A guitar shop with a ‘400-pound iPod shuffle’ coming to downtown Lawrence
photo by: Chad Lawhorn/Journal-World photo
Whether your dream is to be a rock star or simply to imitate The Fonz, there soon will be a downtown shop designed to appeal to you. A lifelong Lawrence resident has struck a deal to open a Massachusetts Street guitar shop that also will have lots of other music memorabilia.
“This shop has been a dream of mine since I came to terms that I wasn’t going to be a rock star,” said Casey Green.
He plans to open Guitarma (a combination of guitar and karma) at 726 Massachusetts St. by Labor Day. If you are having a hard time picturing the spot, it is the former Creation Station retail storefront that was most recently a Thai ice cream shop.
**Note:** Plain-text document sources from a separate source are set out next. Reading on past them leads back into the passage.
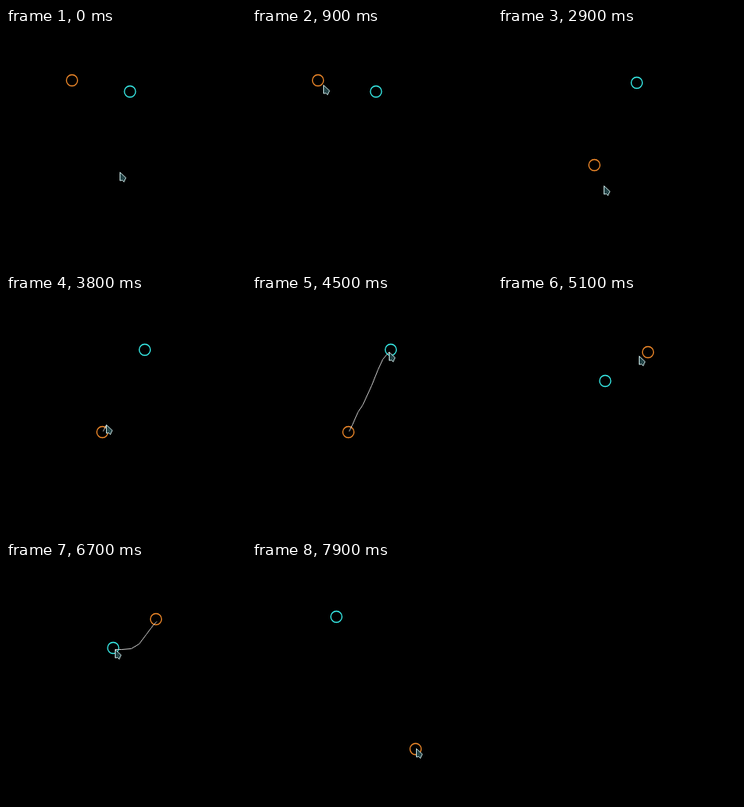
Write an HTML page with a canvas that moves like this. It is 300 by 299 pixels and loops after 8000 ms.

```html
<!DOCTYPE html>
<html>
<head>
<meta charset="utf-8">
<style>
  html, body { margin: 0; height: 100%; overflow: hidden; background: #000; }
  canvas { display: block; }
</style>
</head>
<body>
<canvas id="stage" width="300" height="299"></canvas>
<script>
const ctx = document.getElementById('stage').getContext('2d');
const LOOP = 80; // tenths of a second

// Each round: when it appears, when its drag begins, start ring, goal ring
const rounds = [
  { from: 0,  drag: 10,   start: [82.5, 65.5],   goal: [155, 79.5] },
  { from: 19, drag: 36,   start: [120.5, 171.5], goal: [173.5, 68.5] },
  { from: 46, drag: 59,   start: [187.5, 71.5],  goal: [134, 107.5] },
  { from: 69, drag: LOOP, start: [204.5, 234],   goal: [105.5, 68.5] },
];

// Pointer keys: tick, x, y
const keys = [
  [0, 142, 180], [5, 109, 102], [9, 89, 71], [10, 83, 67], [14, 118, 74], [18, 153, 79],
  [24, 173, 67], [25, 173, 67], [27, 157, 115], [29, 132, 197], [30, 127, 201],
  [34, 121, 170], [36, 121, 170], [38, 125, 162], [39, 132, 146], [40, 138, 137],
  [41, 149, 113], [43, 163, 80], [45, 171, 71], [53, 178, 77], [58, 188, 74],
  [59, 188, 74], [62, 181, 82], [65, 156, 108], [67, 136, 109], [69, 136, 110],
  [73, 180, 192], [76, 212, 243], [79, 205, 233],
];

function slope(i, axis) {
  const a = keys[i], b = keys[i + 1];
  return a && b ? (b[axis] - a[axis]) / (b[0] - a[0]) : 0;
}

// Monotone tangent: smooth between keys, flat at turns and rests
function tangent(i, axis) {
  const p = slope(i - 1, axis), q = slope(i, axis);
  return p * q > 0 ? 2 * p * q / (p + q) : 0;
}

function pointerAt(tick) {
  const i = Math.max(0, keys.findIndex(key => key[0] >= tick) - 1);
  const a = keys[i], b = keys[i + 1];
  const span = b[0] - a[0], k = (tick - a[0]) / span;
  const ease = k * k * (3 - 2 * k);
  return [1, 2].map(axis => Math.round(
    a[axis] + (b[axis] - a[axis]) * ease +
    span * k * (1 - k) * ((1 - k) * tangent(i, axis) - k * tangent(i + 1, axis))));
}

function trace(points, dx, dy) {
  ctx.beginPath();
  for (const [x, y] of points) ctx.lineTo(x + dx, y + dy);
}

function stroke(color, width) {
  ctx.strokeStyle = color;
  ctx.lineWidth = width;
  ctx.stroke();
}

function ring([x, y], color) {
  ctx.beginPath();
  ctx.arc(x, y, 7, 0, Math.PI * 2);
  stroke(color, 1.3);
}

function cursor([x, y]) {
  trace([[0, 0], [0, 10.5], [3, 10], [5, 12.2], [6, 9.5], [7.5, 7]], x + 0.5, y + 0.5);
  ctx.closePath();
  ctx.fillStyle = '#234346';
  ctx.fill();
  stroke('#c4dede', 1);
}

function draw(tick) {
  const round = rounds.filter(r => r.from <= tick).pop();
  ctx.fillStyle = '#000';
  ctx.fillRect(0, 0, 300, 299);
  ring(round.start, '#f28a2a');
  ring(round.goal, '#38f0ec');
  if (tick > round.drag) {
    const trail = [];
    for (let i = round.drag; i <= tick; i++) trail.push(pointerAt(i));
    trace(trail, 0.5, 0.5);
    stroke('#c8c8c8', 1);
  }
  cursor(pointerAt(tick));
}

function frame() {
  draw(Math.floor(performance.now() / 100) % LOOP);
  requestAnimationFrame(frame);
}
frame();
</script>
</body>
</html>
```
The shop will focus on selling a whole lot of used guitars, with an emphasis on electric guitars. So, it is easy to understand how it may appeal to wannabe rock stars. But Fonzie imitators? The shop also will sell old jukeboxes, which Green collects. As you may remember, the Fonz — a character on the “Happy Days” sitcom — had a trademark move of giving a jukebox a knock and getting it to play any song. (Actually, some of you may not remember, but now you have no excuse to be alarmed if a man in a leather jacket begins pounding on a jukebox and shouting song titles.)
Green doesn’t expect to sell a lot of jukeboxes, but the devices are part of a strategy to make the store welcoming to even nonmusicians. All the jukeboxes will be the old style — pre-digital music — that features lots of neon and many contraptions that grab and spin the little old 45-style records.
“They do exactly what they are designed to do. They draw the eye,” Green said. “There are so many people who don’t even know what a 45 is. I tell people it is interesting to see what a 400-pound iPod shuffle looks like.”
The shop also will sell a few vinyl records, amplifiers, and some rock-and-roll memorabilia. But guitars will be the main focus. Green said he plans to specialize in used guitars because that will allow the store to have a larger variety and keep prices down.
After having grown up as a music junkie in Lawrence, Green went on to work in the white collar business world. That never satisfied his desire to be part of the local music scene, and Green said he thinks a guitar shop may be a good vehicle to take advantage of what he thinks is a coming surge in people deciding to do more of their retail shopping locally.
“It feels in town like we are right on the cusp of a little bit of a retail renaissance,” Green said. “I think more and more folks are interested in shopping local. Whether they are or not, is probably still up for debate.
“But it is hard to order something like a guitar online without being able to get your hands on it. Two instruments just one serial number apart will sound different based on the wood. A guitar is something you have to hold and connect with.”
Green also said the decision to open the store is a part of a midlife plan he’s long had.
“My midlife crisis plan always has been to open a guitar store or get into the nonprofit world,” Green said.
He’s hoping to do a little bit of both. The store’s tagline is “Turn On, Tune Up, Give Back.” The give back portion involves plans to donate a portion of the store’s sales to a local charity at the end of the year. Green said the percentage and the charity are still to be determined as he gets a better feel for the business. He said he’ll likely end up asking the public for suggestions on charities to donate to, and create some type of contest out of it.
In other news and notes from around town:
• While I wouldn’t suggest wearing a leather jacket while doing it, some specialized clothing can be useful for yoga. Look for a new retailer in downtown to begin tapping that market. Well, it is kind of a new retailer. The athletic apparel chain Lululemon is opening a pop-up store — a phrase that describes a store designed to be open for just a few weeks — in downtown. The is the second year that the company has opened one in downtown Lawrence. Just like last year, the store will be at 714 Massachusetts St., which is the former home of White House Black Market.
It is probably concerning to some that the White House Black Market spot is still available for Lululemon to operate a pop-up store. That means the prime retail space has been empty for at least a year. But yoga fans are the beneficiary. The company got started as a yoga clothing supplier, but now sells all types of shorts, T-shirts, Spandex gear and other items geared to people who exercise. But it continues to tout its yoga beginnings, and I believe, has some in-store yoga sessions.
According to a sign in the window, the store will open in August.
• You’ve maybe seen construction work underway in the former Jackpot Saloon building at 943 Massachusetts St. That is not a sign that a new business is on the way. Evan Holt, the commercial real estate agent who is listing the building, told me the work is being done to improve the interior appearance of the space, while he continues to seek a tenant.
But Holt did say the space is drawing interest. He said the interest is coming from people interested in bar and restaurant concepts. The space is one of the few that is grandfathered in as a true bar operation. It does not have to meet the minimum food sale requirements that new liquor license holders have to meet in downtown. As a result, it has been a true bar in the past. Holt, though, said he thinks there is a chance that some operators may want to add food sales to the location too. I’ll let you know if I hear more.